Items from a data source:
-*-
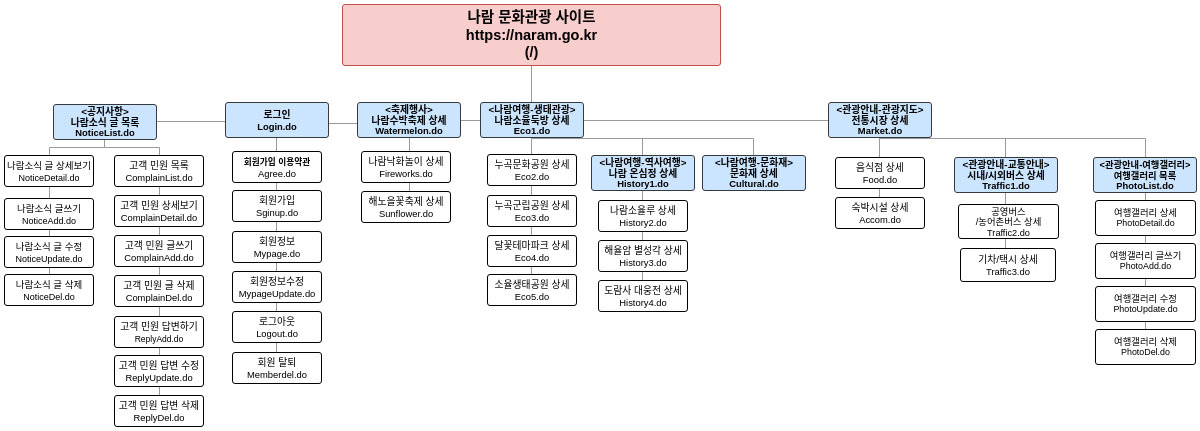
<!DOCTYPE html>
<html lang="ko">
<head>
<meta charset="utf-8">
<title>나람 문화관광 사이트 – 사이트맵</title>
<style>
:root {
  --paper: #ffffff;
  --ink: #000000;
  --line: #9a9a9a;
  --root-fill: #f8cecc;
  --root-edge: #c0504d;
  --menu-fill: #cce5ff;
  --menu-edge: #36393d;
  --page-edge: #000000;
}
* { box-sizing: border-box; margin: 0; padding: 0; }
html, body { width: 1200px; height: 431px; overflow: hidden; background: var(--paper); }
body { font-family: "Liberation Sans", "Noto Sans CJK KR", sans-serif; color: var(--ink); }
.sitemap { position: relative; width: 1200px; height: 431px; }
.links { position: absolute; left: 0; top: 0; }
.links path { fill: none; stroke: var(--line); stroke-width: 1; }
.root, .menu, .page {
  position: absolute;
  display: flex;
  flex-direction: column;
  align-items: center;
  justify-content: center;
  white-space: nowrap;
  border: 1px solid var(--page-edge);
  border-radius: 3px;
  background: var(--paper);
}
.root {
  left: 342px; top: 4px; width: 379px; height: 62px;
  padding-top: 1px;
  border-color: var(--root-edge);
  background: var(--root-fill);
  font-size: 14.5px; line-height: 17.5px; font-weight: 700;
}
.menu {
  width: 104px; height: 36px;
  padding-top: 2px;
  border-color: var(--menu-edge);
  background: var(--menu-fill);
  font-size: 9.8px; line-height: 10.6px; font-weight: 700;
}
.page { width: 90px; height: 32px; padding-top: 1px; font-size: 9.8px; line-height: 12px; }
.page code, .menu code { font-family: inherit; font-size: 9.4px; }
.tight span { font-size: 9.3px; }
.notice { font-size: 9.5px; }
.notice code { font-size: 9px; }
.strong span { font-size: 8.7px; font-weight: 700; }
.small code { font-size: 8.5px; }
.bus { width: 101px; height: 35px; padding-top: 2px; font-size: 9.4px; line-height: 10.4px; }
.bus code { font-size: 9.2px; }
.rail { width: 96px; height: 34px; }
.photo { width: 101px; height: 36px; padding-top: 0; font-size: 9.4px; line-height: 11.5px; }
.photo code { font-size: 8.9px; }
</style>
</head>
<body>
<main class="sitemap">
  <svg class="links" width="1200" height="431" viewBox="0 0 1200 431" aria-hidden="true">
    <path d="M531.5 66V290"/>
    <path d="M156 121.5H225M328 123.5H358M461 120.5H480M583 120.5H828"/>
    <path d="M104.5 139V147.5M49.5 290V147.5H159.5V410"/>
    <path d="M276.5 138V367M409.5 138V206"/>
    <path d="M531 138.5H753.5V155M642.5 138V295"/>
    <path d="M879.5 138V213M880 138.5H1145.5V346M1005.5 138V264"/>
  </svg>

  <h1 class="root"><span>나람 문화관광 사이트</span><span>https://naram.go.kr</span><span>(/)</span></h1>

  <section aria-label="공지사항">
    <h2 class="menu" style="left:53px;top:104px"><span>&lt;공지사항&gt;</span><span>나람소식 글 목록</span><code>NoticeList.do</code></h2>
    <p class="page notice" style="left:4px;top:155px"><span>나람소식 글 상세보기</span><code>NoticeDetail.do</code></p>
    <p class="page notice" style="left:4px;top:198px"><span>나람소식 글쓰기</span><code>NoticeAdd.do</code></p>
    <p class="page notice" style="left:4px;top:236px"><span>나람소식 글 수정</span><code>NoticeUpdate.do</code></p>
    <p class="page notice" style="left:4px;top:274px"><span>나람소식 글 삭제</span><code>NoticeDel.do</code></p>
    <p class="page" style="left:114px;top:155px"><span>고객 민원 목록</span><code>ComplainList.do</code></p>
    <p class="page" style="left:114px;top:195px"><span>고객 민원 상세보기</span><code>ComplainDetail.do</code></p>
    <p class="page" style="left:114px;top:235px"><span>고객 민원 글쓰기</span><code>ComplainAdd.do</code></p>
    <p class="page" style="left:114px;top:275px"><span>고객 민원 글 삭제</span><code>ComplainDel.do</code></p>
    <p class="page small" style="left:114px;top:316px"><span>고객 민원 답변하기</span><code>ReplyAdd.do</code></p>
    <p class="page" style="left:114px;top:355px"><span>고객 민원 답변 수정</span><code>ReplyUpdate.do</code></p>
    <p class="page" style="left:114px;top:395px"><span>고객 민원 답변 삭제</span><code>ReplyDel.do</code></p>
  </section>

  <section aria-label="로그인">
    <h2 class="menu" style="left:225px;top:102px;line-height:12px"><span>로그인</span><code>Login.do</code></h2>
    <p class="page strong" style="left:232px;top:151px"><span>회원가입 이용약관</span><code>Agree.do</code></p>
    <p class="page" style="left:232px;top:190px"><span>회원가입</span><code>Sginup.do</code></p>
    <p class="page" style="left:232px;top:231px"><span>회원정보</span><code>Mypage.do</code></p>
    <p class="page" style="left:232px;top:271px"><span>회원정보수정</span><code>MypageUpdate.do</code></p>
    <p class="page" style="left:232px;top:311px"><span>로그아웃</span><code>Logout.do</code></p>
    <p class="page" style="left:232px;top:352px"><span>회원 탈퇴</span><code>Memberdel.do</code></p>
  </section>

  <section aria-label="축제행사">
    <h2 class="menu" style="left:357px;top:102px"><span>&lt;축제행사&gt;</span><span>나람수박축제 상세</span><code>Watermelon.do</code></h2>
    <p class="page" style="left:361px;top:151px"><span>나람낙화놀이 상세</span><code>Fireworks.do</code></p>
    <p class="page" style="left:361px;top:191px"><span>해노을꽃축제 상세</span><code>Sunflower.do</code></p>
  </section>

  <section aria-label="나람여행">
    <h2 class="menu" style="left:480px;top:102px"><span>&lt;나람여행-생태관광&gt;</span><span>나람소율둑방 상세</span><code>Eco1.do</code></h2>
    <p class="page" style="left:487px;top:154px"><span>누곡문화공원 상세</span><code>Eco2.do</code></p>
    <p class="page" style="left:487px;top:195px"><span>누곡군립공원 상세</span><code>Eco3.do</code></p>
    <p class="page" style="left:487px;top:235px"><span>달꽃테마파크 상세</span><code>Eco4.do</code></p>
    <p class="page" style="left:487px;top:274px"><span>소율생태공원 상세</span><code>Eco5.do</code></p>

    <h2 class="menu" style="left:591px;top:155px"><span>&lt;나람여행-역사여행&gt;</span><span>나람 온심정 상세</span><code>History1.do</code></h2>
    <p class="page" style="left:598px;top:200px"><span>나람소율루 상세</span><code>History2.do</code></p>
    <p class="page" style="left:598px;top:240px"><span>해율암 별성각 상세</span><code>History3.do</code></p>
    <p class="page" style="left:598px;top:280px"><span>도람사 대웅전 상세</span><code>History4.do</code></p>

    <h2 class="menu" style="left:702px;top:155px"><span>&lt;나람여행-문화재&gt;</span><span>문화재 상세</span><code>Cultural.do</code></h2>
  </section>

  <section aria-label="관광안내">
    <h2 class="menu" style="left:828px;top:102px"><span>&lt;관광안내-관광지도&gt;</span><span>전통시장 상세</span><code>Market.do</code></h2>
    <p class="page" style="left:835px;top:157px"><span>음식점 상세</span><code>Food.do</code></p>
    <p class="page" style="left:835px;top:197px"><span>숙박시설 상세</span><code>Accom.do</code></p>

    <h2 class="menu" style="left:954px;top:157px"><span>&lt;관광안내-교통안내&gt;</span><span>시내/시외버스 상세</span><code>Traffic1.do</code></h2>
    <p class="page bus" style="left:958px;top:204px"><span>공영버스</span><span>/농어촌버스 상세</span><code>Traffic2.do</code></p>
    <p class="page rail" style="left:960px;top:248px"><span>기차/택시 상세</span><code>Traffic3.do</code></p>

    <h2 class="menu tight" style="left:1093px;top:157px"><span>&lt;관광안내-여행갤러리&gt;</span><span>여행갤러리 목록</span><code>PhotoList.do</code></h2>
    <p class="page photo" style="left:1095px;top:200px"><span>여행갤러리 상세</span><code>PhotoDetail.do</code></p>
    <p class="page photo" style="left:1095px;top:243px"><span>여행갤러리 글쓰기</span><code>PhotoAdd.do</code></p>
    <p class="page photo" style="left:1095px;top:286px"><span>여행갤러리 수정</span><code>PhotoUpdate.do</code></p>
    <p class="page photo" style="left:1095px;top:329px"><span>여행갤러리 삭제</span><code>PhotoDel.do</code></p>
  </section>
</main>
</body>
</html>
-*-
_EXERCISE_
If the word "position" appears in a line above, copy that line.

_SOLUTION TO THE PROBLEM_
.sitemap { position: relative; width: 1200px; height: 431px; }
.links { position: absolute; left: 0; top: 0; }
  position: absolute;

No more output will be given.